Wondering what information to include on your invitation and how it should be worded? Our easy to follow guide includes all the key points!
Your invitations are your guests first introduction to your wedding so they should set the tone for the style of celebrations you are planning. The main points to include are the who, when and where of the event – who is getting married, who is hosting the event, when the event is on and where the ceremony and reception will be held along with the dress code. The design should reflect the aesthetic you are planning for the wedding itself so this is where you can express your personalities, but the invitations must be clear and informative. Below are some samples of how to word your invites.
Traditionally, the bride’s parents paid for the wedding and so were considered the hosts, meaning their names would appear at the top of the invite as follows:
If the bride’s parents are hosting but they wish to include the groom’s parents’ names, they can be included below his name as follows:
When both sets of parents are contributing or for an inclusive invitation, it is a nice idea to include both sets of parent’s names. Each set of parents must be listed on separate lines, to appear as follows:
If the couple themselves are hosting it, which is now far more common as the average age of couples getting married increases, the format changes slightly and should read:
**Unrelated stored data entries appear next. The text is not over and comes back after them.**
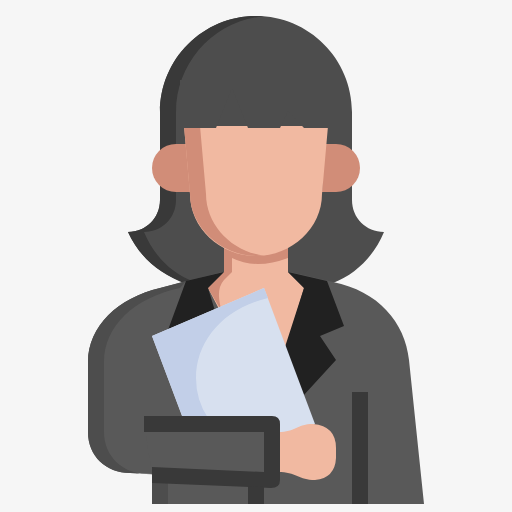
<!DOCTYPE html>
<html lang="en">
<head>
<meta charset="utf-8">
<title>Businesswoman icon</title>
<style>
:root {
  --backdrop: #f6f6f6;
  --hair: #4d4d4d;
  --hair-shade: #393939;
  --skin: #f1b9a1;
  --skin-shade: #d18d78;
  --jacket: #595959;
  --jacket-shade: #4d4d4d;
  --seam: #393939;
  --lapel: #212121;
  --paper: #d7e0ef;
  --paper-shade: #c2cfe8;
}
html, body { margin: 0; background: var(--backdrop); overflow: hidden; }
svg { display: block; width: 512px; height: 512px; }
.hair { fill: var(--hair); }
.hair-shade { fill: var(--hair-shade); }
.skin { fill: var(--skin); }
.skin-shade { fill: var(--skin-shade); }
.jacket { fill: var(--jacket); }
.jacket-shade { fill: var(--jacket-shade); }
.seam { fill: var(--seam); }
.lapel { fill: var(--lapel); }
.paper { fill: var(--paper); }
.paper-shade { fill: var(--paper-shade); }
</style>
</head>
<body>
<svg viewBox="0 0 512 512" role="img" aria-label="Businesswoman in a dark jacket holding a document">
  <g id="hair-back">
    <path class="hair" d="M256 16C309 16 352 59 352 112V200C352 218 366 232 384 232C374 256 356 274 333 283L256 300L186 283C160 274 140 258 128 232C146 232 160 218 160 200V112C160 59 203 16 256 16Z"/>
    <path class="hair-shade" d="M264 16.400C215 20 176 62 176 112V200C176 218 162 232 144 232C154 256 172 274 195 282L186 284C160 274 140 258 128 232C146 232 160 218 160 200V112C160 59 203 16 256 16Z"/>
  </g>

  <g id="jacket-body">
    <path class="jacket" d="M222 272L160 288C118 298 88 326 88 362V432C88 456 106 473 130 473L152 474V504H424L409 360C405 322 378 291 333 282L290 272Z"/>
    <path class="jacket-shade" d="M186 281L160 288C118 298 88 326 88 362V432C88 456 106 473 130 473L152 474V504H168V475L146 474C122 473 104 456 104 432V362C104 326 134 298 180 288Z"/>
  </g>

  <g id="neck">
    <path class="skin" d="M224 240H288V272L304 288L286 348L230 330L208 288L224 272Z"/>
    <path class="skin-shade" d="M224 240H288V258Q256 270 232 258V272L224 280Q215 290 222 312L208 288L224 272Z"/>
  </g>

  <g id="lapels">
    <path class="lapel" d="M224 272L186 281L168 330L215 311L208 288Z"/>
    <path class="lapel" d="M288 272L327 281L344 326L320 336L336 360L303 396L284 350L304 288Z"/>
  </g>

  <g id="head">
    <path class="skin-shade" d="M188 144H176A24 24 0 0 0 176 192H190Z"/>
    <path class="skin-shade" d="M324 144H336A24 24 0 0 1 336 192H322Z"/>
    <path class="skin" d="M184 126H328L322 194C322 228 292 256 256 256C220 256 190 228 190 194Z"/>
    <path class="skin-shade" d="M184 126H200L206 194C206 225 232 252 264 255.500C224 260 190 228 190 194Z"/>
    <path class="hair" d="M180 128H216L232 88L248 128H280L288 111L304 128H332V80H180Z"/>
  </g>

  <g id="document">
    <path class="paper" d="M152 336L264 288L315 424L290 440H191Z"/>
    <path class="paper-shade" d="M152 336L264 288L268 298C222 309 196 342 196 378Q196 400 208 418L183 418Z"/>
  </g>

  <g id="arm">
    <path class="jacket" d="M144 424H272V480L152 474Z"/>
    <path class="skin" d="M278 432C296 432 297 424 313 424Q336 426 336 448V458Q335 478 315 480C299 480 296 472 278 472Z"/>
    <path class="seam" d="M144 416H272Q280 416 280 424V480Q280 488 271 488L152 483V467L264 472V432H144Z"/>
    <path class="seam" d="M248 486L264 487V504H248Z"/>
    <rect class="seam" x="352" y="392" width="16" height="112"/>
  </g>
</svg>
</body>
</html>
If the groom’s parents are hosting and wish to have their names inviting guests, the brides name still needs to appear first so it should be phrased as follows:
If the couple and both sets of parents are hosting, or if there is a complicated family dynamic and you want to include everybody, the easiest way to achieve this is as follows:
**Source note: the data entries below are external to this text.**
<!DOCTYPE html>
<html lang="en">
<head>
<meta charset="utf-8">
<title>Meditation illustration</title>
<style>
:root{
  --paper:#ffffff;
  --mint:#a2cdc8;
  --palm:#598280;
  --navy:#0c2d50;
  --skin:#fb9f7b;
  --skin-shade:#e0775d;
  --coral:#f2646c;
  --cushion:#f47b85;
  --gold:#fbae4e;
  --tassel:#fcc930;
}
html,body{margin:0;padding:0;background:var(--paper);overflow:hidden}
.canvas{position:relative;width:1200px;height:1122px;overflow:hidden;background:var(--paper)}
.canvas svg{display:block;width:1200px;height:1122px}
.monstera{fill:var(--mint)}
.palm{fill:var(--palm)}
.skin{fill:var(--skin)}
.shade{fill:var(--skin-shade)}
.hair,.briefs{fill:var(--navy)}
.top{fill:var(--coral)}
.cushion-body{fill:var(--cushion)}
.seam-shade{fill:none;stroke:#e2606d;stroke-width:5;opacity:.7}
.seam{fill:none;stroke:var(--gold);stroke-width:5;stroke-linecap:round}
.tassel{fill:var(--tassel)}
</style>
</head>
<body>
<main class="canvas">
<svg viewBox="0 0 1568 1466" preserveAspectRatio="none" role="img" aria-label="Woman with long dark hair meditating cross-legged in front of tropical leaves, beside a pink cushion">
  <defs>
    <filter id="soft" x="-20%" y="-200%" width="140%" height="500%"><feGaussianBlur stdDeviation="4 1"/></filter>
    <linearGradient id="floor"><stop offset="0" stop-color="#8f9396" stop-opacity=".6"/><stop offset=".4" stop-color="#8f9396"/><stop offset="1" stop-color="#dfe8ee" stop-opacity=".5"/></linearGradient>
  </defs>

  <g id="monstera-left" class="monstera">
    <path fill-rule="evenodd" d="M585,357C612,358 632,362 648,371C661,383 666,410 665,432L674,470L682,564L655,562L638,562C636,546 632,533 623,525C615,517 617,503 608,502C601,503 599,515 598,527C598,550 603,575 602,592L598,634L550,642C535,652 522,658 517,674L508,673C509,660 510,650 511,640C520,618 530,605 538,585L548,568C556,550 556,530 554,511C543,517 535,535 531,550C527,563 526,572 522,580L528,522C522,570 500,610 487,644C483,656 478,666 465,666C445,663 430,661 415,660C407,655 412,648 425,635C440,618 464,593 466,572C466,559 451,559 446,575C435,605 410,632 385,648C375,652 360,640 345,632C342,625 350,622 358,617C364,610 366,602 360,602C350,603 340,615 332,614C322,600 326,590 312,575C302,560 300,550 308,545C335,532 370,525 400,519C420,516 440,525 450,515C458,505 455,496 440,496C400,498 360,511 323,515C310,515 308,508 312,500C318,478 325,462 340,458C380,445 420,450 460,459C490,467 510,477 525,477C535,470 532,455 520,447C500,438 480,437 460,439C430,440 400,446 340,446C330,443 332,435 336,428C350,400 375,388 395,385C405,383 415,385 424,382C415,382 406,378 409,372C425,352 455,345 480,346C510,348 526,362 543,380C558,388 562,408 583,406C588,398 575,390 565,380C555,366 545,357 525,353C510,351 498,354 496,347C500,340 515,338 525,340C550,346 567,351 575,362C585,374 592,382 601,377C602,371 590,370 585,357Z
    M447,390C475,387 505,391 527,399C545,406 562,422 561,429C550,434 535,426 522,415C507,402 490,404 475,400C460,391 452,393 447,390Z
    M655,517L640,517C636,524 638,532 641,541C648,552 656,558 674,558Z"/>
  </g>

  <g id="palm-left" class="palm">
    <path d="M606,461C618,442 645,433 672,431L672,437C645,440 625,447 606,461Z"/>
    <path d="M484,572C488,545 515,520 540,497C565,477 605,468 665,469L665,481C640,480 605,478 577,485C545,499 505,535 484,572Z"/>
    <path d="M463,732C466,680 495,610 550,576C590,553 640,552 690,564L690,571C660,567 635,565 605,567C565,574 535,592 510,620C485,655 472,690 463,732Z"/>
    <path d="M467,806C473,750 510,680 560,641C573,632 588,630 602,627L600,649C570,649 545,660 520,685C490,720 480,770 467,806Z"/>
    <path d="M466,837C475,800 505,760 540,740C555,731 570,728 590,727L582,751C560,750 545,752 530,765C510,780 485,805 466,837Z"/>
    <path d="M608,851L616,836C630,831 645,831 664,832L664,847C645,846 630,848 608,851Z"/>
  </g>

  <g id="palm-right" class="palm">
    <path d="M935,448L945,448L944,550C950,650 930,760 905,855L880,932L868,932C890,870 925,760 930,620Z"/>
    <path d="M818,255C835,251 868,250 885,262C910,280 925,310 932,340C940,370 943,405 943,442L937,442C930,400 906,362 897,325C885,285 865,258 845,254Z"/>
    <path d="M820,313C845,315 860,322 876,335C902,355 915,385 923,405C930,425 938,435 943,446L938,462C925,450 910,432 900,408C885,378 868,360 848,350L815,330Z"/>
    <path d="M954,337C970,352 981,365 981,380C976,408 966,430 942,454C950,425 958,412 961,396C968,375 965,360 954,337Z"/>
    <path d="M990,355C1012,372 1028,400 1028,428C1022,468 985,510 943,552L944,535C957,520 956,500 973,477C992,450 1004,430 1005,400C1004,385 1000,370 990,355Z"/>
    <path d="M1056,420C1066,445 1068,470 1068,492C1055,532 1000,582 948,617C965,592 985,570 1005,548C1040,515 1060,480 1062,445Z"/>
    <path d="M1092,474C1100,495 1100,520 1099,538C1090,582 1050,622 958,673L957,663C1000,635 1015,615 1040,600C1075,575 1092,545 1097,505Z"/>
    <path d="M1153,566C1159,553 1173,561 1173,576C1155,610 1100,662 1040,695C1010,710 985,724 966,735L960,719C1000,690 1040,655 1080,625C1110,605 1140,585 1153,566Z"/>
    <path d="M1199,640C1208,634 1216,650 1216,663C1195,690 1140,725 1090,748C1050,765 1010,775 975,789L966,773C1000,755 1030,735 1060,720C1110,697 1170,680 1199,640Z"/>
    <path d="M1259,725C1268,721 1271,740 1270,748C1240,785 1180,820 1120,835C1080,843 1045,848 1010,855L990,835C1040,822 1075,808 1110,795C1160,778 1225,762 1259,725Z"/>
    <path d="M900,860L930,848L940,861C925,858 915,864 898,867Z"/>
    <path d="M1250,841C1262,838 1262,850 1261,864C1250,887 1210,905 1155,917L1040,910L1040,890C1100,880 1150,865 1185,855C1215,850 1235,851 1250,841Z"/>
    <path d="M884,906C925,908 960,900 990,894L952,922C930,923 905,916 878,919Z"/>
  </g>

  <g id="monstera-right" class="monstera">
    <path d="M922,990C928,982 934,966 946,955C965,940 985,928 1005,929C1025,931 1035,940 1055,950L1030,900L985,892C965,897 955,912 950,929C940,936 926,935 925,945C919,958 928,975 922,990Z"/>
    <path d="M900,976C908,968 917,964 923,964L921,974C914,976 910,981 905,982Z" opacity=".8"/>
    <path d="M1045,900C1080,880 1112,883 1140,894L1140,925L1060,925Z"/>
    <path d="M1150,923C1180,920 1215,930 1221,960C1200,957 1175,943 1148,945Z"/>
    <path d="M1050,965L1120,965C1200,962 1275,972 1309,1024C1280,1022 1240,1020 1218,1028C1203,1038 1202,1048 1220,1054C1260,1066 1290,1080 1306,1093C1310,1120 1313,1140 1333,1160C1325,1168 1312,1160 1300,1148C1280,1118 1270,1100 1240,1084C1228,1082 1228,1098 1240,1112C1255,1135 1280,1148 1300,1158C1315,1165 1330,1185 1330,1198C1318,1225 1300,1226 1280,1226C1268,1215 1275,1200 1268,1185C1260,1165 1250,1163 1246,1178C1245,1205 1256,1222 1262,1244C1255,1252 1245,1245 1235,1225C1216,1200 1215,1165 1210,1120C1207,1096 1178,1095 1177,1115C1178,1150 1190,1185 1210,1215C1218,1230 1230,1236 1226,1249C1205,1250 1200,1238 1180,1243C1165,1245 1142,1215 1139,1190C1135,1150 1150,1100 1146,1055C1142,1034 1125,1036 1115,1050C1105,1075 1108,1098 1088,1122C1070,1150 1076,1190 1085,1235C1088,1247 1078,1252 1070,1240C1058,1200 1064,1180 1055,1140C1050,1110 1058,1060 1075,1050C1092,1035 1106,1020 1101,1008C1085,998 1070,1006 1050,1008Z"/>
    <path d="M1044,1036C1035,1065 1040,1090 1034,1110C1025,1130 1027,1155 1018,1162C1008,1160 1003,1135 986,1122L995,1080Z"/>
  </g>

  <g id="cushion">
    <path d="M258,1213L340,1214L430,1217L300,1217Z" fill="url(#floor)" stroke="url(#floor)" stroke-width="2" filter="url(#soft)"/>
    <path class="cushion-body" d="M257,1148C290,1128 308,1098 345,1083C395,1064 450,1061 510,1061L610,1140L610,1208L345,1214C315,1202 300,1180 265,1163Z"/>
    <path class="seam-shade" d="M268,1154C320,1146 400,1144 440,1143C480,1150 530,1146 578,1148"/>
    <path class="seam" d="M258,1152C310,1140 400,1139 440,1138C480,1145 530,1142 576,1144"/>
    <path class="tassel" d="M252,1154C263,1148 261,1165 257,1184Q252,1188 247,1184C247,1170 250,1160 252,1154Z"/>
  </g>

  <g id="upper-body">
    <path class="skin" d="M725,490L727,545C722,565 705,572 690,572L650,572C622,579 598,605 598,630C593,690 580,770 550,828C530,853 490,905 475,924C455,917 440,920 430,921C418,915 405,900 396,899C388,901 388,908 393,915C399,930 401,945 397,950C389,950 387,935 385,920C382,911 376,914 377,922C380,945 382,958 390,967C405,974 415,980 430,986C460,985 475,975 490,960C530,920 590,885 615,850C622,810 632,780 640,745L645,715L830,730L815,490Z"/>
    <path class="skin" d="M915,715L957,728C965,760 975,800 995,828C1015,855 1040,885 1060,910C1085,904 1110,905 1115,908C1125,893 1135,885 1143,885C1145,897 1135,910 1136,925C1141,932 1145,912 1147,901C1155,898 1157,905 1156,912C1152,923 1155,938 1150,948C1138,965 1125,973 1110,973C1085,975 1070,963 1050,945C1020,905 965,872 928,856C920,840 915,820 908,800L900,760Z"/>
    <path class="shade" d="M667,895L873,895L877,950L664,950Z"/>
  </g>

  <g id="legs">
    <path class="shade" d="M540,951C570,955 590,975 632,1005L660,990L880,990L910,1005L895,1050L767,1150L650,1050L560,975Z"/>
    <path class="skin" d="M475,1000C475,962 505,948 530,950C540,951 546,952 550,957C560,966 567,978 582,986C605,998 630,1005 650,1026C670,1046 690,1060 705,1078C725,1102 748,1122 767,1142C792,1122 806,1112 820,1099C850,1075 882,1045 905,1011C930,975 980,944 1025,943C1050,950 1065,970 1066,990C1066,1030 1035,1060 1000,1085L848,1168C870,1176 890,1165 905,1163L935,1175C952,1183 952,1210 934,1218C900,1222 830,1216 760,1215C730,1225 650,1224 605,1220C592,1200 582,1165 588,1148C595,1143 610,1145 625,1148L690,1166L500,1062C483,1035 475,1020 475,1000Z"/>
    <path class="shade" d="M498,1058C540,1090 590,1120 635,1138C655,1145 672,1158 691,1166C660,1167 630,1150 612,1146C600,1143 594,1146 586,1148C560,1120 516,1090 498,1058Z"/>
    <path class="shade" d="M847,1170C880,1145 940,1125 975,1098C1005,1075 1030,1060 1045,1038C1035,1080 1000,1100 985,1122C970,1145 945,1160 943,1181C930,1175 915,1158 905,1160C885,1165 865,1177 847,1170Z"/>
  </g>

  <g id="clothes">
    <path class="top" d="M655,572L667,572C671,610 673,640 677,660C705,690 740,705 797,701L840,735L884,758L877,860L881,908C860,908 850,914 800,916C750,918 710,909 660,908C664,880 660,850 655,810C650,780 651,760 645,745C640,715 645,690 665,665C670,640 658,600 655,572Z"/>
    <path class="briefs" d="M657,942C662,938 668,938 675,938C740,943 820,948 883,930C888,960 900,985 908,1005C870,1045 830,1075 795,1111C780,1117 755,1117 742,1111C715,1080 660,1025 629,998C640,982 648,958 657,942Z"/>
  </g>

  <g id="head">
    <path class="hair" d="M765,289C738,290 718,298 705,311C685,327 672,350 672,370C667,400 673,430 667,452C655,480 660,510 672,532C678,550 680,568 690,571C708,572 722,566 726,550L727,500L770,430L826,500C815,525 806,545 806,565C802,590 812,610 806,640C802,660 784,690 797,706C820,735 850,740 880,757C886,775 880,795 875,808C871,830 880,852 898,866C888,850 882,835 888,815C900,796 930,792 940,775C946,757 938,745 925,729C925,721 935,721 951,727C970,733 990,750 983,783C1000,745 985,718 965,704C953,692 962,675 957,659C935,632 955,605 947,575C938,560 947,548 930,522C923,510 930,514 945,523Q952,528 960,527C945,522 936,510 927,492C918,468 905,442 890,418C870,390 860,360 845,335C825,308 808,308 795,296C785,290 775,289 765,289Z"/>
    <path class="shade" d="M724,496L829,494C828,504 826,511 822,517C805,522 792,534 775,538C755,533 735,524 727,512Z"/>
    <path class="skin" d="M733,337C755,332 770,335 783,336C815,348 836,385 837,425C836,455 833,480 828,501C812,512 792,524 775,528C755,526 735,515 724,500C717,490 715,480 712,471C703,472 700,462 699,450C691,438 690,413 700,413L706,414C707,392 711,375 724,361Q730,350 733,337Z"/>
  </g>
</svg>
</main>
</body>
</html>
When the wedding is being hosted by a divorced set of parents, it’s important to give each divorced parent their own line, with the mother always appearing first. If the mother is not remarried, refer to her as Ms., followed by her first and last name. If a stepparent is being included, they can run on the same line as their partner:
If a parent is deceased and you wish to include them in the invitation, it is not possible for the deceased parent to host and so it should be rephrased slightly such as the below:
If a living parent is remarried and they are hosting the wedding, but you wish to include a deceased parent, the best way to include them is as follows:
Generally, “the honour of your presence” is used for religious weddings held in a place of worship and “the pleasure of your company” is most commonly used for secular weddings.
The bride’s name always appears before the grooms, irrespective of who is hosting. If the parent’s names are listed as hosts then use only the first and middle names for the bride.
Date & Time
For formal invitations, the date and time should be spelled out. For example:
If the wedding is at 3.30pm, it should be written as “half after three o’clock”. For more casual weddings, numerals are fine. “In the afternoon” or “evening” are optional and don’t need to be included.
Do not include the full street address of the venue on the invitation but ensure to include the venue name on one line, followed by the town and county on another. If the venue is a family home, a venue difficult to find or abroad, try to include a full address and Eircode along with directions or a map on an accompanying information card which is included in the envelope with the invitation. If the ceremony and reception are taking place at different venues, the reception venue should be placed on a separate line, as seen here:
If you wish for a black-tie or formal dress code, include this in the lower right corner of the invitation. If you have a specific date you wish guests to reply by, include this in the bottom left corner as follows: RSVP February 3rd
Avoid including any details about gifts on the invitation as this can be considered presumptuous and rude. If you have a gift list, include these details either on a website you have put together for the wedding or on a separate information card to be included with your invitation.
Punctuation should only be included when separating two phrases on the same line, such as the date or the town and county. Only capitalise nouns and new thoughts (such as “Reception to follow”).